What you should do: Instruction for the data below: set down exactly the lines from the line with "358C650 325 644" to the line with "449C705 441 742", inclusive, and no others.

Provided material:
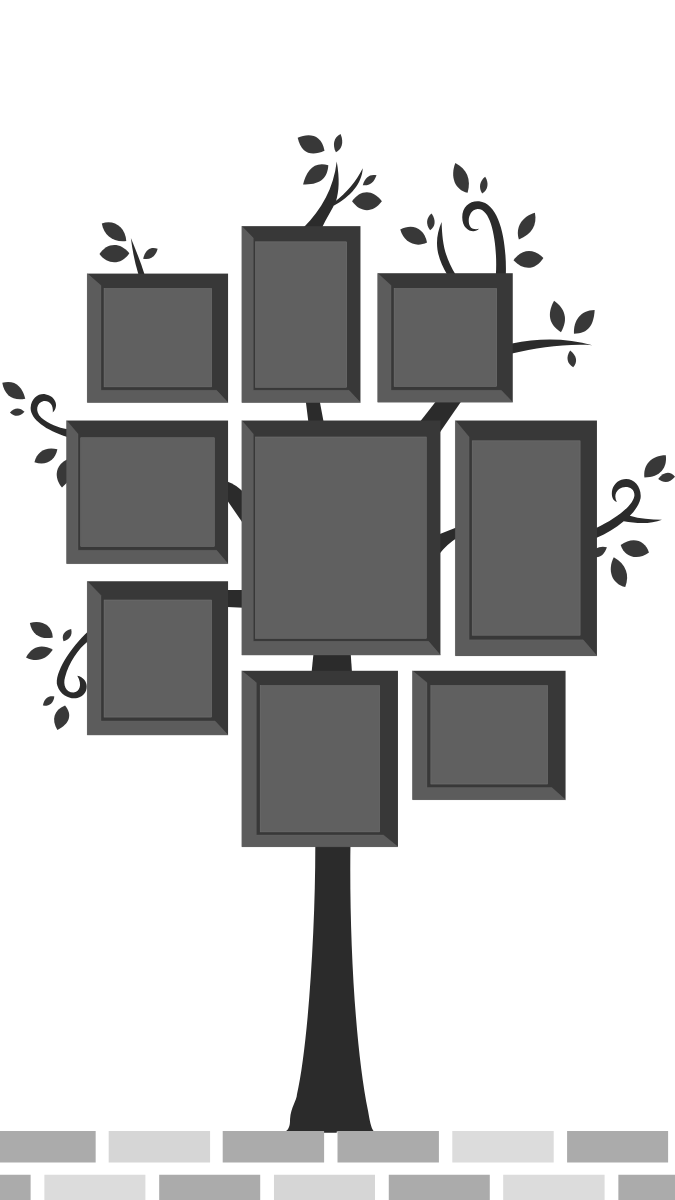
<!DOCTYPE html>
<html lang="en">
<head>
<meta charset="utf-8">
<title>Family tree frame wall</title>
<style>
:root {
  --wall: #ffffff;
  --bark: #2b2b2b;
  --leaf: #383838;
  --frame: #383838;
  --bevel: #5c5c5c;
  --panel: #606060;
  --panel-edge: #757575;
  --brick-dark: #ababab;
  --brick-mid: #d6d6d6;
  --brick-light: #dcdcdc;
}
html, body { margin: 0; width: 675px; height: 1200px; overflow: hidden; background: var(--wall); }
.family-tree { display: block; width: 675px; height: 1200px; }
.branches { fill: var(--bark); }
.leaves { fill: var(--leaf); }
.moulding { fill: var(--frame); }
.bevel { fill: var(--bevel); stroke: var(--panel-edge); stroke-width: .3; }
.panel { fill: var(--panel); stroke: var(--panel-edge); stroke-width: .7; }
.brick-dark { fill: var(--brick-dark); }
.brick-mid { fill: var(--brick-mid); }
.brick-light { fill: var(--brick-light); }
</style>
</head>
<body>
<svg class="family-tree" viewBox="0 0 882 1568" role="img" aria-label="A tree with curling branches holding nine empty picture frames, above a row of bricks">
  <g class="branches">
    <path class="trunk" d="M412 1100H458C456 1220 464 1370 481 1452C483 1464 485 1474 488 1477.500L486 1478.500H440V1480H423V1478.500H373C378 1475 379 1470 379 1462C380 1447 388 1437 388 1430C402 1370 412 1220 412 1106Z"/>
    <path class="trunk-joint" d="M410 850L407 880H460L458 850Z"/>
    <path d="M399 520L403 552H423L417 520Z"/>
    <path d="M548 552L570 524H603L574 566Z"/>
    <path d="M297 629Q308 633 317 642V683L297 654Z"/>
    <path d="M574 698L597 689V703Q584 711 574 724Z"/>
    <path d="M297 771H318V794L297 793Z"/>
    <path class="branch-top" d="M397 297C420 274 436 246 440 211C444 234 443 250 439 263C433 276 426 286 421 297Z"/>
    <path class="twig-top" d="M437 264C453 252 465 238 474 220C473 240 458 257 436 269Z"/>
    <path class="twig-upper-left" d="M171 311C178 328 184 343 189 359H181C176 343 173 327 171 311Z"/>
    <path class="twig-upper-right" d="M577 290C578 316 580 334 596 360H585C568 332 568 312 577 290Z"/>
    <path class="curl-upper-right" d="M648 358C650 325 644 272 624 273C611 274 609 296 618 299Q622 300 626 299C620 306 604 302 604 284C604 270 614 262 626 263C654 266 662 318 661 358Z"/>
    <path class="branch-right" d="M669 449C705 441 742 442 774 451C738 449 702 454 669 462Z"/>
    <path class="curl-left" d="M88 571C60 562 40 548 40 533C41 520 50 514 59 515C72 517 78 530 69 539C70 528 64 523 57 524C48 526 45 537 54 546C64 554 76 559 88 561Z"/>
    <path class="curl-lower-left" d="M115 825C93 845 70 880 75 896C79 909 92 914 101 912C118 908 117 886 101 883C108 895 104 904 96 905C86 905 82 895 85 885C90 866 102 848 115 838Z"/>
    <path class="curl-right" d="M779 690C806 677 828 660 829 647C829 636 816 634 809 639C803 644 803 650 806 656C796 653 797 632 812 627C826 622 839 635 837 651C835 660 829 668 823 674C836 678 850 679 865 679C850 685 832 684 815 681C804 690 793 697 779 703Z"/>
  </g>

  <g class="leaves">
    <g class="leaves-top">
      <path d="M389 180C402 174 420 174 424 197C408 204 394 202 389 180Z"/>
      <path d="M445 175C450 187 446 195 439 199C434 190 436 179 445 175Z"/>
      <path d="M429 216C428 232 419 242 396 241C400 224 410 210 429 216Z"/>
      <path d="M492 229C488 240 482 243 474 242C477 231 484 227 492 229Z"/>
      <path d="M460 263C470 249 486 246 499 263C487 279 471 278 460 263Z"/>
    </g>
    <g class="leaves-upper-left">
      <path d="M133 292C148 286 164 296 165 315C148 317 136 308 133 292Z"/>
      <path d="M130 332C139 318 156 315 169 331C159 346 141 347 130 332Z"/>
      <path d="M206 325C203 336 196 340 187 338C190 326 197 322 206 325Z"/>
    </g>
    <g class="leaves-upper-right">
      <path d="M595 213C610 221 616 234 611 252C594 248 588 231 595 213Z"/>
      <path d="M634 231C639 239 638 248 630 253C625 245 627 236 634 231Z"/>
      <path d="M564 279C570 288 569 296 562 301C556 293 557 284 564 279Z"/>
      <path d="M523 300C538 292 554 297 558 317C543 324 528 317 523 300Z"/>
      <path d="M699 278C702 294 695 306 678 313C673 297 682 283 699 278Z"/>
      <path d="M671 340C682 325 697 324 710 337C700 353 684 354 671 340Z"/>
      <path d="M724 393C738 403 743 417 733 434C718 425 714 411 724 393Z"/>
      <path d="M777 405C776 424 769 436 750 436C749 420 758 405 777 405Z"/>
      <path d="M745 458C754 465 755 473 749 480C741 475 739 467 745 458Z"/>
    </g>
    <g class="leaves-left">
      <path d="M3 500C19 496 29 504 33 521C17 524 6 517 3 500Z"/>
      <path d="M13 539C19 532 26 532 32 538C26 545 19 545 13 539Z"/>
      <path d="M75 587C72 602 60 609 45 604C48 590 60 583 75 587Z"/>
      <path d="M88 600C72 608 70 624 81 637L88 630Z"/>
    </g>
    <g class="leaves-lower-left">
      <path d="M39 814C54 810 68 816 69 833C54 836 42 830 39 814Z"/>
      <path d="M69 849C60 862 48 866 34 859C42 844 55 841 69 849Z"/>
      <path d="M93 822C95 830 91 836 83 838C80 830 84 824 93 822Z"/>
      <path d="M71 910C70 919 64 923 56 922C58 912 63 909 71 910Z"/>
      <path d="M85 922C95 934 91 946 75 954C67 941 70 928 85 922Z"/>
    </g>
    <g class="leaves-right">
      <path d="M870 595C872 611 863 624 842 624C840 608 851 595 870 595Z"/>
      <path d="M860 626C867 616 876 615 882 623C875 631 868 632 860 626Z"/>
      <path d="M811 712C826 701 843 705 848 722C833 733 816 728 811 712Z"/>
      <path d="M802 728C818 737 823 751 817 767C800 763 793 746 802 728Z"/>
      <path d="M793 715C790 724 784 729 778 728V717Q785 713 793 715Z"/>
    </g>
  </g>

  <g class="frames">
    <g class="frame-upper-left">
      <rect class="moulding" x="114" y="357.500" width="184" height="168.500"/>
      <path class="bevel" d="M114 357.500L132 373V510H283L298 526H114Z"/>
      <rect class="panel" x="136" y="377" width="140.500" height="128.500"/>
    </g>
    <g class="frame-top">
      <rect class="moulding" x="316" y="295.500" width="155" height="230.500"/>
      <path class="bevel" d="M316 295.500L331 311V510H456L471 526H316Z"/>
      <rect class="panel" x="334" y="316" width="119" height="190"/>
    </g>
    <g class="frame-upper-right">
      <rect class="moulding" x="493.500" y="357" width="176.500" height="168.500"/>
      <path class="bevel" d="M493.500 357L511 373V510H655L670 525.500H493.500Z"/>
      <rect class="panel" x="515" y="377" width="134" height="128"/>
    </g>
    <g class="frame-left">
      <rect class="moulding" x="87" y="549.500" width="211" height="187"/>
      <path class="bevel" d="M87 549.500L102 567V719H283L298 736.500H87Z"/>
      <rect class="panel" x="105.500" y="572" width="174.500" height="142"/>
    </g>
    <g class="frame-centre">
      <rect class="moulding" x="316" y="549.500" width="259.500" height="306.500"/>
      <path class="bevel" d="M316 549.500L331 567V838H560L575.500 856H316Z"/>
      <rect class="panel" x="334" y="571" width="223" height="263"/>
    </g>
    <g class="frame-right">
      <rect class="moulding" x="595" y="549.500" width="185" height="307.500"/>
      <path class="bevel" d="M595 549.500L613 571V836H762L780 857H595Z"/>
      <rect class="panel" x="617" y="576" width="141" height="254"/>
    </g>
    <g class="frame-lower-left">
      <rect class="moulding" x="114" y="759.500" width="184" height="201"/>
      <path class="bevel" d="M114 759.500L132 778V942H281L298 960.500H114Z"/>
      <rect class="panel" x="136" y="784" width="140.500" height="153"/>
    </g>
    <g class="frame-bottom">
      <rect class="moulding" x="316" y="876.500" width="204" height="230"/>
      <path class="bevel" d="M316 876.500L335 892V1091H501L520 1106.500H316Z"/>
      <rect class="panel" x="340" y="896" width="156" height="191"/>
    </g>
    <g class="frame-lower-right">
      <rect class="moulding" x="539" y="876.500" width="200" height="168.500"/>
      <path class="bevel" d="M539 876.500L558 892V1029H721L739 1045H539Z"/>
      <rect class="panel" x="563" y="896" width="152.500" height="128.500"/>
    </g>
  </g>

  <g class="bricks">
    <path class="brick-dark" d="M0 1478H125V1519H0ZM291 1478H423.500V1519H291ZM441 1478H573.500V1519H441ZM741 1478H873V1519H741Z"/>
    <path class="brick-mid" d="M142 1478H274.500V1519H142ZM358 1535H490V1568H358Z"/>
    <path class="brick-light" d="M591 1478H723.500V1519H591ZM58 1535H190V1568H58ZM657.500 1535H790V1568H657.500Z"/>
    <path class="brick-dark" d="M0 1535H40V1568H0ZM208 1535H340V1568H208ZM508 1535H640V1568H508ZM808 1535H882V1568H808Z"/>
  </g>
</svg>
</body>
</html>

Answer area:
    <path class="curl-upper-right" d="M648 358C650 325 644 272 624 273C611 274 609 296 618 299Q622 300 626 299C620 306 604 302 604 284C604 270 614 262 626 263C654 266 662 318 661 358Z"/>
    <path class="branch-right" d="M669 449C705 441 742 442 774 451C738 449 702 454 669 462Z"/>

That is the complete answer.